There is no doubt my mental health has taken a hit from this – I think I’d be mad if it hadn’t. Being heavily pregnant for the first time is scary enough – being heavily pregnant when it feels the world is falling apart is just that little bit scarier. I’m very sad that our parents won’t get to meet their first grandchild for no idea how long, and I’m anxious about the world we are bringing our son into, but so far I’m managing to remain relatively positive despite the huge number and weight of uncertainties


The AIMS Journal spearheads discussions about change and development in the maternity services..

AIMS Journal articles on the website go back to 1960, offering an important historical record of maternity issues over the past 60 years. Please check the date of the article because the situation that it discusses may have changed since it was published. We are also very aware that the language used in many articles may not be the language that AIMS would use today.

To contact the editors, please email: journal@aims.org.uk

We make the AIMS Journal freely available so that as many people as possible can benefit from the articles. If you found this article interesting please consider supporting us by becoming an AIMS member or making a donation. We are a small charity that accepts no commercial sponsorship, in order to preserve our reputation for providing impartial, evidence-based information.
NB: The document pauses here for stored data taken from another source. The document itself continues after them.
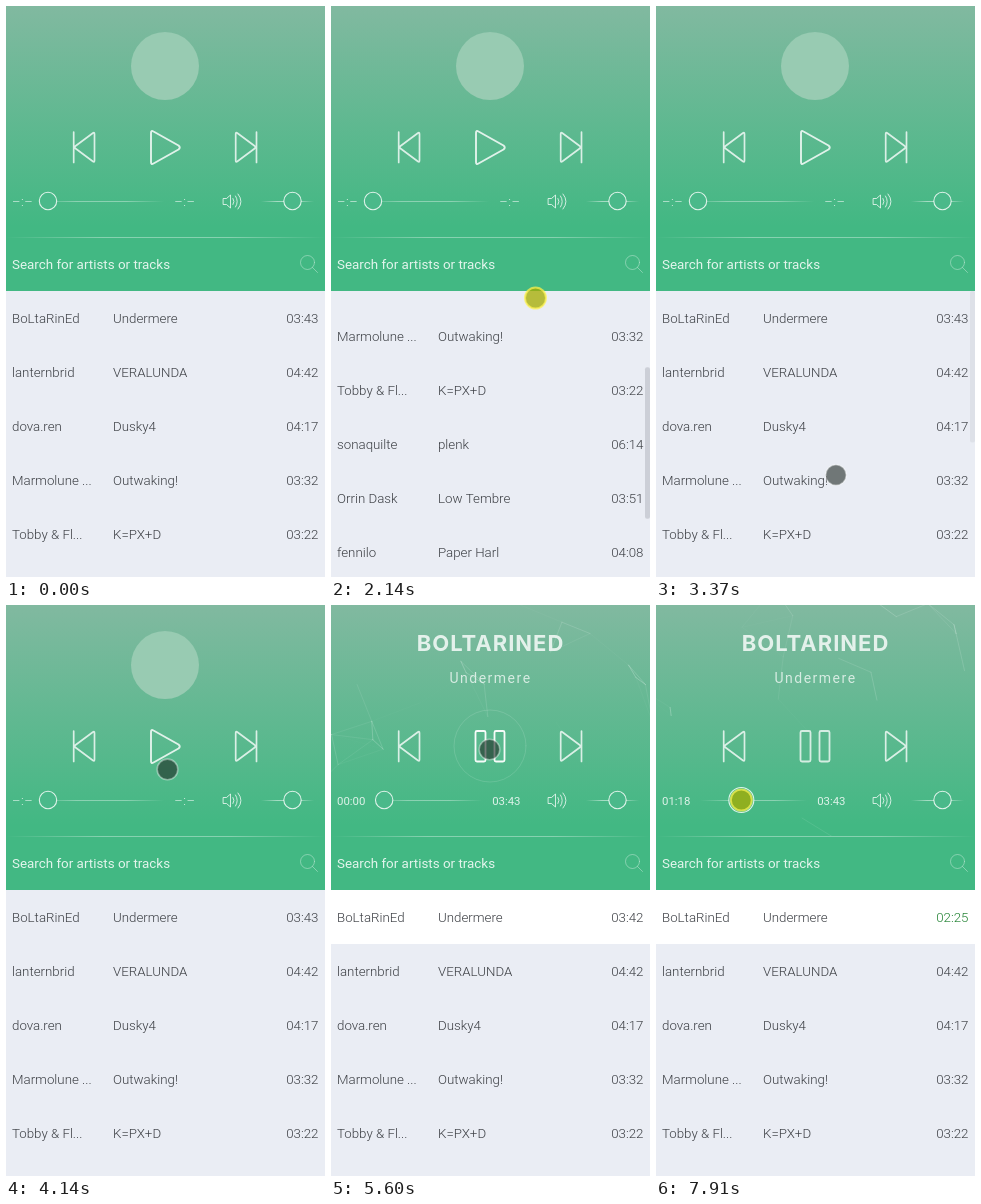
Recreate the animation shown at these times as an HTML page with a canvas. Size 319 by 571 pixels, loop 7990 ms.

```html
<!DOCTYPE html>
<html lang="en">
<head>
<meta charset="utf-8">
<title>Music player</title>
<style>
html, body { margin: 0; width: 100%; height: 100%; overflow: hidden; background: #eaedf4; }
canvas { display: block; width: 319px; height: 571px; }
</style>
</head>
<body>
<canvas></canvas>
<script>
const W = 319, H = 571, LOOP = 7990, TOP = 285, ROW = 54, LENGTH = 223;
const PLAY = 4720, SEEK = 7120;
const canvas = document.querySelector('canvas');
const ratio = window.devicePixelRatio || 1;
canvas.width = W * ratio;
canvas.height = H * ratio;
const c = canvas.getContext('2d');
c.scale(ratio, ratio);

const tracks = [
  ['BoLtaRinEd', 'Undermere', '03:43'],
  ['lanternbrid', 'VERALUNDA', '04:42'],
  ['dova.ren', 'Dusky4', '04:17'],
  ['Marmolune ...', 'Outwaking!', '03:32'],
  ['Tobby & Fl...', 'K=PX+D', '03:22'],
  ['sonaquilte', 'plenk', '06:14'],
  ['Orrin Dask', 'Low Tembre', '03:51'],
  ['fennilo', 'Paper Harl', '04:08'],
  ['Vask & Loom', 'Nightfell', '02:57'],
  ['urbelline', 'Sorrowick', '05:20']
];

// Each key: time, then values
const scrollKeys = [[1370, 0], [1600, 46], [1980, 144], [2400, 144], [2750, 52], [3060, 0]];
const cursorKeys = [
  [670, 101, 447], [900, 187, 456], [1370, 187, 456], [1600, 204.5, 390.5], [1980, 204.5, 292],
  [2370, 204.5, 292], [2750, 200.5, 410.5], [3130, 184, 499], [3300, 181, 495], [3980, 171, 246],
  [4140, 161.5, 164.5], [4400, 158.5, 144.5], [5700, 158.5, 144.5], [6670, 76.5, 211.5], [7000, 54, 195]
];
const seekKeys = [[SEEK, 2], [7820, 78]];
const presses = [[1220, 2180], [2330, 3160], [4600, 4800], [7050, LOOP]];

const clamp = v => Math.max(0, Math.min(1, v));
const fade = (t, start, span) => clamp((t - start) / span);
const mmss = s => [s / 60, s % 60].map(v => String(Math.floor(v)).padStart(2, '0')).join(':');
const white = a => `rgba(255,255,255,${a})`;

function at(keys, t) {
  const i = keys.findIndex(k => k[0] > t);
  if (i < 0) return keys[keys.length - 1].slice(1);
  if (i === 0) return keys[0].slice(1);
  const a = keys[i - 1], b = keys[i], u = (t - a[0]) / (b[0] - a[0]);
  return a.slice(1).map((v, j) => v + (b[j + 1] - v) * u);
}

function text(str, x, y, font, color, align = 'left', spacing = 0) {
  c.font = font + ', sans-serif';
  c.fillStyle = color;
  c.textAlign = align;
  c.textBaseline = 'alphabetic';
  c.letterSpacing = spacing + 'px';
  c.fillText(str, x, y);
}

function disc(x, y, r, fill, stroke, width = 1) {
  c.beginPath();
  c.arc(x, y, r, 0, Math.PI * 2);
  if (fill) { c.fillStyle = fill; c.fill(); }
  if (stroke) { c.strokeStyle = stroke; c.lineWidth = width; c.stroke(); }
}

function path(d, alpha, width) {
  c.strokeStyle = white(alpha);
  c.lineWidth = width;
  c.lineJoin = c.lineCap = 'round';
  c.stroke(new Path2D(d));
}

function fadedLine(x1, x2, y, alpha) {
  const g = c.createLinearGradient(x1, 0, x2, 0);
  g.addColorStop(0, white(0));
  g.addColorStop(0.3, white(alpha));
  g.addColorStop(0.7, white(alpha));
  g.addColorStop(1, white(0));
  c.fillStyle = g;
  c.fillRect(x1, y, x2 - x1, 1);
}

let seed = 11;
const random = () => (seed = seed * 16807 % 2147483647) / 2147483647;
const dots = Array.from({ length: 25 }, () => ({
  x: random() * 379, y: random() * 291,
  vx: (random() - 0.5) * 0.09, vy: (random() - 0.5) * 0.09
}));

function drawWeb(t, alpha) {
  const wrap = (v, size) => ((v % size) + size) % size - 30;
  const pts = dots.map(d => [wrap(d.x + d.vx * t, 379), wrap(d.y + d.vy * t, 291)]);
  c.save();
  c.beginPath();
  c.rect(0, 0, W, 231);
  c.clip();
  pts.forEach((p, i) => pts.slice(i + 1).forEach(q => {
    const d = Math.hypot(p[0] - q[0], p[1] - q[1]);
    if (d < 56) path(`M${p}L${q}`, alpha * 0.3 * (1 - d / 56), 1);
  }));
  c.restore();
}

function drawList(t, remaining) {
  const [scroll] = at(scrollKeys, t);
  const ink = '#3c3f44', font = '300 13.3px Roboto';
  c.fillStyle = '#eaedf4';
  c.fillRect(0, TOP, W, H - TOP);
  c.fillStyle = white(fade(t, PLAY, 200));
  c.fillRect(0, TOP - scroll, W, ROW);
  tracks.forEach(([artist, title, time], i) => {
    const y = TOP + i * ROW - scroll + 32;
    if (y > H + 15) return;
    const active = i === 0 && t >= PLAY;
    text(artist, 6, y, font, ink);
    text(title, 107, y, font, ink);
    text(active ? remaining : time, 312.5, y, font, active && t > SEEK ? '#1f8030' : ink, 'right');
  });
  const view = H - TOP, total = tracks.length * ROW;
  const alpha = fade(t, 1370, 100) * (1 - fade(t, 3200, 300));
  c.fillStyle = `rgba(190,193,200,${alpha * 0.65})`;
  c.beginPath();
  c.roundRect(314, TOP + scroll * view / total, 5, view * view / total, 2);
  c.fill();
}

function drawHeader(t, elapsed, thumbX) {
  const playing = t >= PLAY, shown = fade(t, 4830, 200);
  const g = c.createLinearGradient(0, 0, 0, 220);
  g.addColorStop(0, '#81b9a0');
  g.addColorStop(1, '#42b883');
  c.fillStyle = g;
  c.fillRect(0, 0, W, TOP);

  if (shown) drawWeb(t, shown);
  c.globalAlpha = 1 - fade(t, PLAY, 110);
  disc(159, 60, 34, '#98cbb2');
  c.globalAlpha = 1;
  text(tracks[0][0].toUpperCase(), 159.5, 45.5, '700 22px Inter', white(0.8 * shown), 'center', 1);
  text(tracks[0][1], 159.5, 78, '400 14px Roboto', white(0.72 * shown), 'center', 1.5);
  disc(159, 141, 36, null, white(0.13 * shown * (1 - fade(t, 6900, 500))));

  path('M67.7 126V156.5M87 127Q88.5 126 88.5 128V154.5Q88.5 156.5 87 155.5L69.5 142.5Q68 141.3 69.5 140Z', 0.78, 1.7);
  path('M250.5 126V156.5M231.2 127Q229.7 126 229.7 128V154.5Q229.7 156.5 231.2 155.5L248.7 142.5Q250 141.3 248.7 140Z', 0.78, 1.7);
  if (playing) {
    path('M146 126H153Q154.5 126 154.5 127.5V155Q154.5 156.5 153 156.5H146Q144.5 156.5 144.5 155V127.5Q144.5 126 146 126Z' +
      'M165 126H172Q173.5 126 173.5 127.5V155Q173.5 156.5 172 156.5H165Q163.5 156.5 163.5 155V127.5Q163.5 126 165 126Z',
      0.95 - 0.2 * fade(t, 6800, 400), 1.8);
  } else {
    path('M145 127Q145 124 147.5 125.5L172.5 139.5Q175 141.5 172.5 143.5L147.5 157.5Q145 159 145 156Z', 0.82, 1.9);
  }

  const label = white(0.82), clock = '400 11.4px Roboto', blank = '300 13px Roboto';
  if (playing) {
    text(mmss(elapsed), 6, 199.5, clock, label);
    text(tracks[0][2], 189.5, 199.5, clock, label, 'right');
  } else {
    text('–:–', 6, 200, blank, label, 'left', 0.5);
    text('–:–', 189.5, 200, blank, label, 'right', 0.5);
  }
  fadedLine(playing ? 44 : 33, playing ? 151 : 158, 195, 0.36);
  fadedLine(255, 308, 195, 0.5);
  disc(thumbX, 195, t > 7050 ? 12.5 : 8.7, '#4ab98a', white(0.82), 1.1);
  disc(286.5, 195, 8.7, '#4ab98a', white(0.82), 1.1);
  path('M217.5 192.5H220.5L224.5 189V202L220.5 198.5H217.5ZM227 192.5Q229 195.5 227 198.5M229.5 190Q233 195.5 229.5 201M232 188Q238 195.5 232 203', 0.75, 1);

  fadedLine(0, W, 231, 0.36);
  text('Search for artists or tracks', 6, 263, '400 13.4px Roboto', white(0.85));
  disc(301.5, 256.5, 7, null, white(0.35));
  path('M306.5 261.5L311.5 266.5', 0.35, 1);
}

function drawCursor(t, thumbX) {
  if (t < 670) return;
  let [x, y] = at(cursorKeys, t);
  if (t >= SEEK) x = thumbX;
  const pressed = presses.some(([a, b]) => t >= a && t < b);
  if (pressed) disc(x, y, 10.5, 'rgba(165,172,0,.76)', 'rgba(255,243,80,.7)', 2);
  else disc(x, y, 10.3, 'rgba(30,40,35,.6)', white(0.4), 1.6);
}

function draw(t) {
  const playing = t >= PLAY;
  const elapsed = t >= SEEK ? at(seekKeys, t)[0] : Math.max(0, (t - PLAY) / 1000);
  const thumbX = playing ? 52.8 + elapsed / LENGTH * 93 : 42;
  const remaining = mmss(LENGTH - Math.floor(elapsed) - (elapsed < 10 ? 1 : 0));
  c.clearRect(0, 0, W, H);
  drawList(t, remaining);
  drawHeader(t, elapsed, thumbX);
  drawCursor(t, thumbX);
}

const start = performance.now();
function tick() {
  draw((performance.now() - start) % LOOP);
  requestAnimationFrame(tick);
}
tick();
</script>
</body>
</html>
```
You can make donations at Peoples Fundraising. To become an AIMS member or join our mailing list see Join AIMS

AIMS supports all maternity service users to navigate the system as it exists, and campaigns for a system which truly meets the needs of all.

Latest Content

Journal

« »

Mental health and pregnancy - Phoeb…

AIMS Journal, 2024, Vol 36, No 2 By Phoebe Howe In early 2016, I was diagnosed with Emotionally Unstable Personality Disorder (EUPD, formally known as Borderline Personal…

Read more

Type 1 diabetes and maternity care:…

AIMS Journal, 2024, Vol 36, No 2 By Jane Furness My daughter is two and a half years old now, but I still have daily flashbacks of our pregnancy and birth together. My hu…

Read more

Epilepsy and pregnancy

AIMS Journal, 2024, Vol 36, No 2 Kim Morley is a nurse and midwife with advanced qualifications who has been instrumental in providing specialised care for women with epi…

Read more

Events

« »

Birth Rites Collection Summer Schoo…

http://www.birthritescollection.org.uk/ It is a 4-day in person and online summer school which has a programme of artists presenting their work. This year the themes are…

Read more

Latest Campaigns

« »

Birth Trauma Inquiry Open Letter in…

We write this letter in response to the recently published APPG Report on Birth Trauma which can be found here The report was extremely moving and we honour the brave con…

Read more

Evidence Submission to The House of…

Find submission on UK Parliament webite https://committees.parliament.uk/writtenevidence/129150/pdf Introduction AIMS (Association for Improvements in the Maternity Servi…

Read more

What are the priorities for midwife…

AIMS is proud to be supporting the RCM's Research Prioritisation project as a Project Partner and with one of our volunteers on the Steering Group www.rcm.org.uk/promotin…

Read more